| WHAT TO DO |
Skip the images and copy each record exactly as written.

PROVIDED RECORDS START

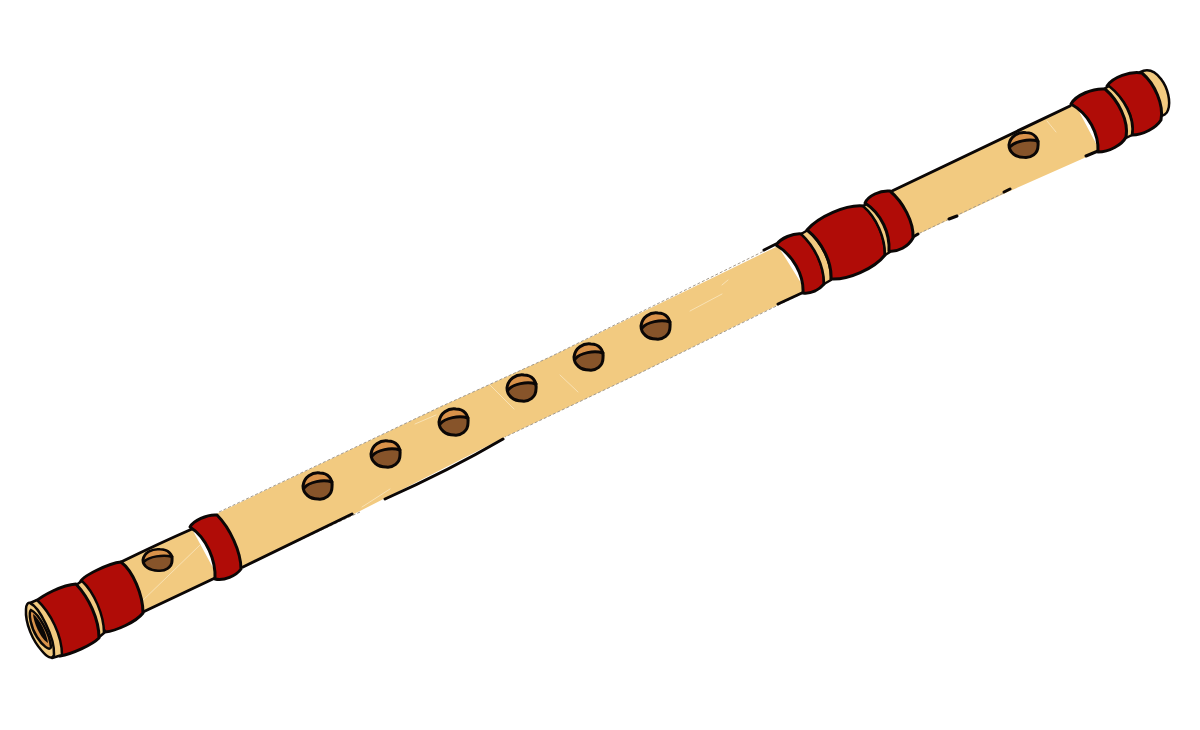
<!DOCTYPE html>
<html lang="en">
<head>
<meta charset="utf-8">
<title>Bamboo flute</title>
<style>
:root {
  --paper: #ffffff;
  --bamboo: #f2ca80;
  --rim: #d9924a;
  --hollow: #87542a;
  --binding: #b00c07;
  --ink: #0b0706;
  --edge: #a39a8c;
}
html, body { margin: 0; height: 100%; overflow: hidden; background: var(--paper); }
svg { display: block; width: 1200px; height: 730px; }
.bamboo { fill: var(--bamboo); }
.binding { fill: var(--binding); stroke: var(--ink); stroke-width: 3; stroke-linejoin: round; }
.ring { fill: var(--bamboo); stroke: var(--ink); stroke-width: 2.5; stroke-linejoin: round; }
.ink { fill: none; stroke: var(--ink); stroke-width: 3; stroke-linecap: round; }
.edge { fill: none; stroke: var(--edge); stroke-width: 1; stroke-dasharray: 3 2; }
.grain { fill: none; stroke: #f9e2b4; stroke-width: 1; stroke-linecap: round; }
.rim { fill: var(--rim); }
.hollow { fill: var(--hollow); }
</style>
</head>
<body>
<svg viewBox="0 0 1200 730" role="img" aria-label="Bamboo flute with red bindings">
  <defs>
    <g id="finger-hole">
      <path class="rim" d="M-15 0C-14 -9 -6 -14 2 -13C10 -13 15 -7 14 1C14 9 7 14 0 13C-8 13 -15 8 -15 0Z"/>
      <path class="hollow" d="M-15 2C-10 -4 5 -7 14 -3C16 6 8 13 0 13C-8 13 -14 9 -15 2Z"/>
      <path class="ink" d="M-14 2C-9 -4 5 -7 14 -4"/>
      <path class="ink" d="M-15 0C-14 -9 -6 -14 2 -13C10 -13 15 -7 14 1C14 9 7 14 0 13C-8 13 -15 8 -15 0Z"/>
    </g>
  </defs>

  <g id="tube">
    <path class="bamboo" d="M118 563L192 529L218 577L142 613Z"/>
    <path class="bamboo" d="M216 514L440 407L550 357L778 246L806 291L640 373L505 437L360 511L238 569Z"/>
    <path class="bamboo" d="M888 193L1075 104L1100 151L1010 191L912 237Z"/>
    <path class="edge" d="M219 512L440 407L550 357L766 250M803 293L640 373L505 437M360 512L240 568M1012 189L920 233"/>
    <path class="ink" d="M121 562Q160 543 192 529M143 612L215 578"/>
    <path class="ink" d="M892 191L1070 106M913 237L918 234M1086 156L1098 151"/>
    <path class="ink" d="M243 567L352 514M385 499Q450 470 503 439M764 250L776 244M778 304L804 292"/>
    <path class="ink" stroke-width="2" d="M949 219L957 216M1004 192L1010 189"/>
  </g>

  <g id="grain">
    <path class="grain" d="M137 606L200 545M362 507L390 489M415 424L436 415M490 385L514 409M560 375L578 392M690 311L722 294M722 285L728 280M1047 121L1056 132"/>
  </g>

  <g id="holes">
    <use href="#finger-hole" transform="translate(158 560) scale(1 .82)"/>
    <use href="#finger-hole" x="318" y="486"/>
    <use href="#finger-hole" x="386" y="454"/>
    <use href="#finger-hole" x="454" y="422"/>
    <use href="#finger-hole" x="522" y="388"/>
    <use href="#finger-hole" x="589" y="357"/>
    <use href="#finger-hole" x="656" y="326"/>
    <use href="#finger-hole" transform="translate(1024 145) scale(1 .95)"/>
  </g>

  <g id="lower-end">
    <path class="binding" d="M80 583C81 576 110 563 121 562C133 571 143 595 143 613C136 622 116 631 105 632Z"/>
    <path class="ring" d="M76 585L82 581C94 592 104 615 104 633L98 638Z"/>
    <path class="binding" d="M35 602C43 595 62 585 76 584C89 598 99 619 99 638C92 645 72 654 60 656Z"/>
    <path class="ring" d="M30 603L37 600C51 613 62 636 62 655L52 658Z"/>
    <path class="ring" d="M30 603C39 607 55 637 54 655C52 660 47 657 42 651C33 641 25 624 26 609C26 605 28 602 30 603Z"/>
    <path d="M31 610C39 614 50 634 51 647C50 652 42 645 37 637C31 628 28 613 31 610Z" fill="var(--rim)" stroke="var(--ink)" stroke-width="2.5"/>
    <path d="M33 614C40 619 47 634 48 643C42 640 34 625 33 614Z" fill="var(--ink)"/>
  </g>

  <g id="lower-band">
    <path class="binding" d="M190 527C193 521 207 514 217 515C230 528 241 552 241 569C236 576 224 581 215 579C216 561 207 538 190 527Z"/>
  </g>

  <g id="middle-bands">
    <path class="binding" d="M776 245C781 238 793 233 802 234C815 246 825 267 824 284C819 290 811 294 803 293C804 275 793 255 776 245Z"/>
    <path class="ring" d="M801 234L808 230C822 243 832 263 831 280L824 284C824 266 815 247 801 234Z"/>
    <path class="binding" d="M807 230C818 217 846 204 864 206C877 218 886 239 885 255C874 269 848 280 831 279C832 262 822 242 807 230Z"/>
    <path class="ring" d="M863 206L869 203C882 216 891 236 890 252L885 255C885 238 877 218 863 206Z"/>
    <path class="binding" d="M865 203C868 196 880 190 890 191C903 202 914 222 913 238C908 247 898 252 889 251C890 234 882 214 865 203Z"/>
  </g>

  <g id="upper-end">
    <path class="ring" d="M1140 72C1148 68 1155 71 1161 79C1168 88 1171 102 1168 110C1167 114 1163 116 1160 116Z"/>
    <path class="binding" d="M1107 86C1113 77 1130 71 1142 73C1155 84 1164 105 1161 120C1156 128 1143 135 1132 135C1135 117 1124 98 1107 86Z"/>
    <path class="ring" d="M1104 89L1109 86C1124 98 1135 118 1132 135L1126 138C1128 121 1118 101 1104 89Z"/>
    <path class="binding" d="M1071 104C1076 95 1093 88 1105 89C1118 100 1129 121 1126 137C1122 145 1109 152 1098 152C1099 134 1089 114 1071 104Z"/>
  </g>
</svg>
</body>
</html>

PROVIDED RECORDS END

| RESPONSE AREA |
<!DOCTYPE html>
<html lang="en">
<head>
<meta charset="utf-8">
<title>Bamboo flute</title>
<style>
:root {
  --paper: #ffffff;
  --bamboo: #f2ca80;
  --rim: #d9924a;
  --hollow: #87542a;
  --binding: #b00c07;
  --ink: #0b0706;
  --edge: #a39a8c;
}
html, body { margin: 0; height: 100%; overflow: hidden; background: var(--paper); }
svg { display: block; width: 1200px; height: 730px; }
.bamboo { fill: var(--bamboo); }
.binding { fill: var(--binding); stroke: var(--ink); stroke-width: 3; stroke-linejoin: round; }
.ring { fill: var(--bamboo); stroke: var(--ink); stroke-width: 2.5; stroke-linejoin: round; }
.ink { fill: none; stroke: var(--ink); stroke-width: 3; stroke-linecap: round; }
.edge { fill: none; stroke: var(--edge); stroke-width: 1; stroke-dasharray: 3 2; }
.grain { fill: none; stroke: #f9e2b4; stroke-width: 1; stroke-linecap: round; }
.rim { fill: var(--rim); }
.hollow { fill: var(--hollow); }
</style>
</head>
<body>
<svg viewBox="0 0 1200 730" role="img" aria-label="Bamboo flute with red bindings">
  <defs>
    <g id="finger-hole">
      <path class="rim" d="M-15 0C-14 -9 -6 -14 2 -13C10 -13 15 -7 14 1C14 9 7 14 0 13C-8 13 -15 8 -15 0Z"/>
      <path class="hollow" d="M-15 2C-10 -4 5 -7 14 -3C16 6 8 13 0 13C-8 13 -14 9 -15 2Z"/>
      <path class="ink" d="M-14 2C-9 -4 5 -7 14 -4"/>
      <path class="ink" d="M-15 0C-14 -9 -6 -14 2 -13C10 -13 15 -7 14 1C14 9 7 14 0 13C-8 13 -15 8 -15 0Z"/>
    </g>
  </defs>

  <g id="tube">
    <path class="bamboo" d="M118 563L192 529L218 577L142 613Z"/>
    <path class="bamboo" d="M216 514L440 407L550 357L778 246L806 291L640 373L505 437L360 511L238 569Z"/>
    <path class="bamboo" d="M888 193L1075 104L1100 151L1010 191L912 237Z"/>
    <path class="edge" d="M219 512L440 407L550 357L766 250M803 293L640 373L505 437M360 512L240 568M1012 189L920 233"/>
    <path class="ink" d="M121 562Q160 543 192 529M143 612L215 578"/>
    <path class="ink" d="M892 191L1070 106M913 237L918 234M1086 156L1098 151"/>
    <path class="ink" d="M243 567L352 514M385 499Q450 470 503 439M764 250L776 244M778 304L804 292"/>
    <path class="ink" stroke-width="2" d="M949 219L957 216M1004 192L1010 189"/>
  </g>

  <g id="grain">
    <path class="grain" d="M137 606L200 545M362 507L390 489M415 424L436 415M490 385L514 409M560 375L578 392M690 311L722 294M722 285L728 280M1047 121L1056 132"/>
  </g>

  <g id="holes">
    <use href="#finger-hole" transform="translate(158 560) scale(1 .82)"/>
    <use href="#finger-hole" x="318" y="486"/>
    <use href="#finger-hole" x="386" y="454"/>
    <use href="#finger-hole" x="454" y="422"/>
    <use href="#finger-hole" x="522" y="388"/>
    <use href="#finger-hole" x="589" y="357"/>
    <use href="#finger-hole" x="656" y="326"/>
    <use href="#finger-hole" transform="translate(1024 145) scale(1 .95)"/>
  </g>

  <g id="lower-end">
    <path class="binding" d="M80 583C81 576 110 563 121 562C133 571 143 595 143 613C136 622 116 631 105 632Z"/>
    <path class="ring" d="M76 585L82 581C94 592 104 615 104 633L98 638Z"/>
    <path class="binding" d="M35 602C43 595 62 585 76 584C89 598 99 619 99 638C92 645 72 654 60 656Z"/>
    <path class="ring" d="M30 603L37 600C51 613 62 636 62 655L52 658Z"/>
    <path class="ring" d="M30 603C39 607 55 637 54 655C52 660 47 657 42 651C33 641 25 624 26 609C26 605 28 602 30 603Z"/>
    <path d="M31 610C39 614 50 634 51 647C50 652 42 645 37 637C31 628 28 613 31 610Z" fill="var(--rim)" stroke="var(--ink)" stroke-width="2.5"/>
    <path d="M33 614C40 619 47 634 48 643C42 640 34 625 33 614Z" fill="var(--ink)"/>
  </g>

  <g id="lower-band">
    <path class="binding" d="M190 527C193 521 207 514 217 515C230 528 241 552 241 569C236 576 224 581 215 579C216 561 207 538 190 527Z"/>
  </g>

  <g id="middle-bands">
    <path class="binding" d="M776 245C781 238 793 233 802 234C815 246 825 267 824 284C819 290 811 294 803 293C804 275 793 255 776 245Z"/>
    <path class="ring" d="M801 234L808 230C822 243 832 263 831 280L824 284C824 266 815 247 801 234Z"/>
    <path class="binding" d="M807 230C818 217 846 204 864 206C877 218 886 239 885 255C874 269 848 280 831 279C832 262 822 242 807 230Z"/>
    <path class="ring" d="M863 206L869 203C882 216 891 236 890 252L885 255C885 238 877 218 863 206Z"/>
    <path class="binding" d="M865 203C868 196 880 190 890 191C903 202 914 222 913 238C908 247 898 252 889 251C890 234 882 214 865 203Z"/>
  </g>

  <g id="upper-end">
    <path class="ring" d="M1140 72C1148 68 1155 71 1161 79C1168 88 1171 102 1168 110C1167 114 1163 116 1160 116Z"/>
    <path class="binding" d="M1107 86C1113 77 1130 71 1142 73C1155 84 1164 105 1161 120C1156 128 1143 135 1132 135C1135 117 1124 98 1107 86Z"/>
    <path class="ring" d="M1104 89L1109 86C1124 98 1135 118 1132 135L1126 138C1128 121 1118 101 1104 89Z"/>
    <path class="binding" d="M1071 104C1076 95 1093 88 1105 89C1118 100 1129 121 1126 137C1122 145 1109 152 1098 152C1099 134 1089 114 1071 104Z"/>
  </g>
</svg>
</body>
</html>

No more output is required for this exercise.